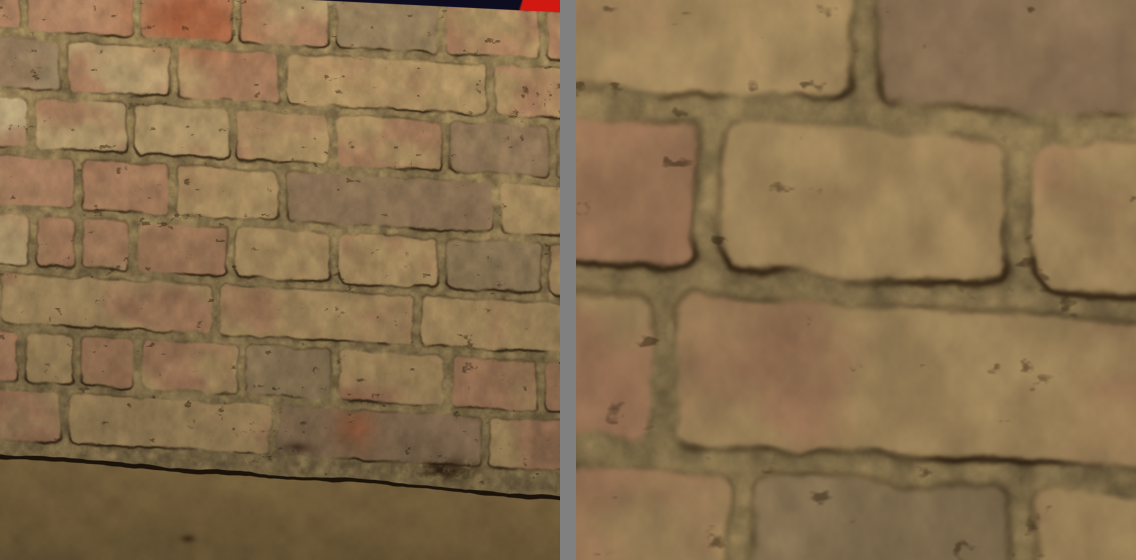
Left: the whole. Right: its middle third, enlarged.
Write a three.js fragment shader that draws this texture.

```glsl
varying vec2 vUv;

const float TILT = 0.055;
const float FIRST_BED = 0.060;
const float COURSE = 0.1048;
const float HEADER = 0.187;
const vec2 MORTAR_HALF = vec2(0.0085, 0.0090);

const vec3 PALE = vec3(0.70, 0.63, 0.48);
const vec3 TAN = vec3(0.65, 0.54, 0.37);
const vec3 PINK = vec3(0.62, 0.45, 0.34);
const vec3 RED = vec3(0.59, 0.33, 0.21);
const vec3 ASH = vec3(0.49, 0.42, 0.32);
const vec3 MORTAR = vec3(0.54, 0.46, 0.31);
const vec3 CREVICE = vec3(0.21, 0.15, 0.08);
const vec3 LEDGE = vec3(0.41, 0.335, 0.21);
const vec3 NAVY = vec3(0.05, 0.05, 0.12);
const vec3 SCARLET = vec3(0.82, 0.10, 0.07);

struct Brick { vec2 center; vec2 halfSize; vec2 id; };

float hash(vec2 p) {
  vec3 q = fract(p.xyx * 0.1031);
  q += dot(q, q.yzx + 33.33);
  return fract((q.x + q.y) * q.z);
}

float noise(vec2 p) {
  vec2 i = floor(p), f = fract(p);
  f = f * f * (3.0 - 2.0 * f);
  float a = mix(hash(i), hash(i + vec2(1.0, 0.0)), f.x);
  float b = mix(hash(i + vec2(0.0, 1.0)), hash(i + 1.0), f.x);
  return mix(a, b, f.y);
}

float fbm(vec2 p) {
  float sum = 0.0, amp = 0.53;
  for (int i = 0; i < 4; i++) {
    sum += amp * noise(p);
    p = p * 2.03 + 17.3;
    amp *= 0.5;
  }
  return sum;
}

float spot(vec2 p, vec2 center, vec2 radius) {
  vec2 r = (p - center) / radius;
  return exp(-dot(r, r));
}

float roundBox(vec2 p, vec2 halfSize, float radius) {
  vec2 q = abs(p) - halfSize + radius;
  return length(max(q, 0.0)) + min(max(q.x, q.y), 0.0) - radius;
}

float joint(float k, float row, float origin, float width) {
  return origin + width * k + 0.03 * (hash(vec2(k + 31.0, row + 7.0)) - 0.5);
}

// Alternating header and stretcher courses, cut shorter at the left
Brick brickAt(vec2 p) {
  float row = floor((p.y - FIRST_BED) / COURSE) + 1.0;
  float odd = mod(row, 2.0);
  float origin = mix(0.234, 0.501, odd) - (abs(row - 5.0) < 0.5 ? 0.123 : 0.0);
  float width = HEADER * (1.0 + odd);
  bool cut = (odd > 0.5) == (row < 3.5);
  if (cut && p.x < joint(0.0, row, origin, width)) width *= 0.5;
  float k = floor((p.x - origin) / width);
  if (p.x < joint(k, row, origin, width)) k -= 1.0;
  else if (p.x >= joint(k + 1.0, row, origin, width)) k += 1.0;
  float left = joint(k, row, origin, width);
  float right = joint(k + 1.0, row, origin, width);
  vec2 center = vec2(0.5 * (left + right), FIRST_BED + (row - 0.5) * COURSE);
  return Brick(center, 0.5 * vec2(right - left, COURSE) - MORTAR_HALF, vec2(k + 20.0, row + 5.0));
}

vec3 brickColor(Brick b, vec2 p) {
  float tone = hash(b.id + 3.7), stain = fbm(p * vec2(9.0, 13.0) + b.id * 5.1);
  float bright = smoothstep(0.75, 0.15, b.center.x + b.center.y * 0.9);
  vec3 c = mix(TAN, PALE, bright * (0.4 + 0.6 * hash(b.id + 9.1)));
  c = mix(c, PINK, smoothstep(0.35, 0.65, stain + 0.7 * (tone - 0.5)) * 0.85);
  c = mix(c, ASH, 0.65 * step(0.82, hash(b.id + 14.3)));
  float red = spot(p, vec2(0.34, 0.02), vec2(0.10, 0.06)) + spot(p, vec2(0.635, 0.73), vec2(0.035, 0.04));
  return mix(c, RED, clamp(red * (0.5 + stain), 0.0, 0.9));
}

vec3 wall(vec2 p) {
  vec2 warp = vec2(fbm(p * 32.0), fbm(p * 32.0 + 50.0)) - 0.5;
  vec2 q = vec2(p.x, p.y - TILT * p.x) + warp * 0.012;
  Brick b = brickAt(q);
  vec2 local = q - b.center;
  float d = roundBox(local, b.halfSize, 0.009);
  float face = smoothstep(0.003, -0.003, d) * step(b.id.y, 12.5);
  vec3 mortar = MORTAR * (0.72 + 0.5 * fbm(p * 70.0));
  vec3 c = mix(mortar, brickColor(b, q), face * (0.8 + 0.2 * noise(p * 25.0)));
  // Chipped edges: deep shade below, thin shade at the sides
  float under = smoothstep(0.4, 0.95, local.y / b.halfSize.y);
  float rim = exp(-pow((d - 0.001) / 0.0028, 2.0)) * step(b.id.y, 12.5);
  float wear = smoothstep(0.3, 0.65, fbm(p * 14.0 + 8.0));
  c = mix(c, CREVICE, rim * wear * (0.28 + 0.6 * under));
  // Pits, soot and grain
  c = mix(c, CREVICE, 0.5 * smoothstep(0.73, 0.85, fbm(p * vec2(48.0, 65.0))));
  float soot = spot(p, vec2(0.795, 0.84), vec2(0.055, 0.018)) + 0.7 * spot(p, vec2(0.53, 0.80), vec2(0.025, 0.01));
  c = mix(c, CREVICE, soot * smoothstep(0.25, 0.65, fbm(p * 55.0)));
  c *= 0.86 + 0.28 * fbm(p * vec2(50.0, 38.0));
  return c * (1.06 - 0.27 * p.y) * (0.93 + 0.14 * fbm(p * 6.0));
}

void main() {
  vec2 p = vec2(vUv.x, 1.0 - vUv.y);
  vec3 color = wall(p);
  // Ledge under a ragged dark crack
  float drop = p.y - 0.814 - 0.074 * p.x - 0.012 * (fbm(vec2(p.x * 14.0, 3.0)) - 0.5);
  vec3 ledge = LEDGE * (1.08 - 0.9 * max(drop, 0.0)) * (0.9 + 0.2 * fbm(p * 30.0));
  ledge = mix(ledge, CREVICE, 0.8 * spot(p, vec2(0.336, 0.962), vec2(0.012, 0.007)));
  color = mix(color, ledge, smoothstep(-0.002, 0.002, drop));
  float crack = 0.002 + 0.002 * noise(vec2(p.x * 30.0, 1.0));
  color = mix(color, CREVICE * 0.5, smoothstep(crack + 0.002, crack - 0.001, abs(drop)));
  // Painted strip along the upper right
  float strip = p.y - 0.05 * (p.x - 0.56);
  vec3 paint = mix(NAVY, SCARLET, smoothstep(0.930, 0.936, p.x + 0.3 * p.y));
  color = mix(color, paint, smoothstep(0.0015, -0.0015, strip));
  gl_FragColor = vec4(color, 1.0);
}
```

### ABOUT THIS EXERCISE:
Each record should be printed again precisely, though not its pictures.

### RESPONSE:
Left: the whole. Right: its middle third, enlarged.
Write a three.js fragment shader that draws this texture.

```glsl
varying vec2 vUv;

const float TILT = 0.055;
const float FIRST_BED = 0.060;
const float COURSE = 0.1048;
const float HEADER = 0.187;
const vec2 MORTAR_HALF = vec2(0.0085, 0.0090);

const vec3 PALE = vec3(0.70, 0.63, 0.48);
const vec3 TAN = vec3(0.65, 0.54, 0.37);
const vec3 PINK = vec3(0.62, 0.45, 0.34);
const vec3 RED = vec3(0.59, 0.33, 0.21);
const vec3 ASH = vec3(0.49, 0.42, 0.32);
const vec3 MORTAR = vec3(0.54, 0.46, 0.31);
const vec3 CREVICE = vec3(0.21, 0.15, 0.08);
const vec3 LEDGE = vec3(0.41, 0.335, 0.21);
const vec3 NAVY = vec3(0.05, 0.05, 0.12);
const vec3 SCARLET = vec3(0.82, 0.10, 0.07);

struct Brick { vec2 center; vec2 halfSize; vec2 id; };

float hash(vec2 p) {
  vec3 q = fract(p.xyx * 0.1031);
  q += dot(q, q.yzx + 33.33);
  return fract((q.x + q.y) * q.z);
}

float noise(vec2 p) {
  vec2 i = floor(p), f = fract(p);
  f = f * f * (3.0 - 2.0 * f);
  float a = mix(hash(i), hash(i + vec2(1.0, 0.0)), f.x);
  float b = mix(hash(i + vec2(0.0, 1.0)), hash(i + 1.0), f.x);
  return mix(a, b, f.y);
}

float fbm(vec2 p) {
  float sum = 0.0, amp = 0.53;
  for (int i = 0; i < 4; i++) {
    sum += amp * noise(p);
    p = p * 2.03 + 17.3;
    amp *= 0.5;
  }
  return sum;
}

float spot(vec2 p, vec2 center, vec2 radius) {
  vec2 r = (p - center) / radius;
  return exp(-dot(r, r));
}

float roundBox(vec2 p, vec2 halfSize, float radius) {
  vec2 q = abs(p) - halfSize + radius;
  return length(max(q, 0.0)) + min(max(q.x, q.y), 0.0) - radius;
}

float joint(float k, float row, float origin, float width) {
  return origin + width * k + 0.03 * (hash(vec2(k + 31.0, row + 7.0)) - 0.5);
}

// Alternating header and stretcher courses, cut shorter at the left
Brick brickAt(vec2 p) {
  float row = floor((p.y - FIRST_BED) / COURSE) + 1.0;
  float odd = mod(row, 2.0);
  float origin = mix(0.234, 0.501, odd) - (abs(row - 5.0) < 0.5 ? 0.123 : 0.0);
  float width = HEADER * (1.0 + odd);
  bool cut = (odd > 0.5) == (row < 3.5);
  if (cut && p.x < joint(0.0, row, origin, width)) width *= 0.5;
  float k = floor((p.x - origin) / width);
  if (p.x < joint(k, row, origin, width)) k -= 1.0;
  else if (p.x >= joint(k + 1.0, row, origin, width)) k += 1.0;
  float left = joint(k, row, origin, width);
  float right = joint(k + 1.0, row, origin, width);
  vec2 center = vec2(0.5 * (left + right), FIRST_BED + (row - 0.5) * COURSE);
  return Brick(center, 0.5 * vec2(right - left, COURSE) - MORTAR_HALF, vec2(k + 20.0, row + 5.0));
}

vec3 brickColor(Brick b, vec2 p) {
  float tone = hash(b.id + 3.7), stain = fbm(p * vec2(9.0, 13.0) + b.id * 5.1);
  float bright = smoothstep(0.75, 0.15, b.center.x + b.center.y * 0.9);
  vec3 c = mix(TAN, PALE, bright * (0.4 + 0.6 * hash(b.id + 9.1)));
  c = mix(c, PINK, smoothstep(0.35, 0.65, stain + 0.7 * (tone - 0.5)) * 0.85);
  c = mix(c, ASH, 0.65 * step(0.82, hash(b.id + 14.3)));
  float red = spot(p, vec2(0.34, 0.02), vec2(0.10, 0.06)) + spot(p, vec2(0.635, 0.73), vec2(0.035, 0.04));
  return mix(c, RED, clamp(red * (0.5 + stain), 0.0, 0.9));
}

vec3 wall(vec2 p) {
  vec2 warp = vec2(fbm(p * 32.0), fbm(p * 32.0 + 50.0)) - 0.5;
  vec2 q = vec2(p.x, p.y - TILT * p.x) + warp * 0.012;
  Brick b = brickAt(q);
  vec2 local = q - b.center;
  float d = roundBox(local, b.halfSize, 0.009);
  float face = smoothstep(0.003, -0.003, d) * step(b.id.y, 12.5);
  vec3 mortar = MORTAR * (0.72 + 0.5 * fbm(p * 70.0));
  vec3 c = mix(mortar, brickColor(b, q), face * (0.8 + 0.2 * noise(p * 25.0)));
  // Chipped edges: deep shade below, thin shade at the sides
  float under = smoothstep(0.4, 0.95, local.y / b.halfSize.y);
  float rim = exp(-pow((d - 0.001) / 0.0028, 2.0)) * step(b.id.y, 12.5);
  float wear = smoothstep(0.3, 0.65, fbm(p * 14.0 + 8.0));
  c = mix(c, CREVICE, rim * wear * (0.28 + 0.6 * under));
  // Pits, soot and grain
  c = mix(c, CREVICE, 0.5 * smoothstep(0.73, 0.85, fbm(p * vec2(48.0, 65.0))));
  float soot = spot(p, vec2(0.795, 0.84), vec2(0.055, 0.018)) + 0.7 * spot(p, vec2(0.53, 0.80), vec2(0.025, 0.01));
  c = mix(c, CREVICE, soot * smoothstep(0.25, 0.65, fbm(p * 55.0)));
  c *= 0.86 + 0.28 * fbm(p * vec2(50.0, 38.0));
  return c * (1.06 - 0.27 * p.y) * (0.93 + 0.14 * fbm(p * 6.0));
}

void main() {
  vec2 p = vec2(vUv.x, 1.0 - vUv.y);
  vec3 color = wall(p);
  // Ledge under a ragged dark crack
  float drop = p.y - 0.814 - 0.074 * p.x - 0.012 * (fbm(vec2(p.x * 14.0, 3.0)) - 0.5);
  vec3 ledge = LEDGE * (1.08 - 0.9 * max(drop, 0.0)) * (0.9 + 0.2 * fbm(p * 30.0));
  ledge = mix(ledge, CREVICE, 0.8 * spot(p, vec2(0.336, 0.962), vec2(0.012, 0.007)));
  color = mix(color, ledge, smoothstep(-0.002, 0.002, drop));
  float crack = 0.002 + 0.002 * noise(vec2(p.x * 30.0, 1.0));
  color = mix(color, CREVICE * 0.5, smoothstep(crack + 0.002, crack - 0.001, abs(drop)));
  // Painted strip along the upper right
  float strip = p.y - 0.05 * (p.x - 0.56);
  vec3 paint = mix(NAVY, SCARLET, smoothstep(0.930, 0.936, p.x + 0.3 * p.y));
  color = mix(color, paint, smoothstep(0.0015, -0.0015, strip));
  gl_FragColor = vec4(color, 1.0);
}
```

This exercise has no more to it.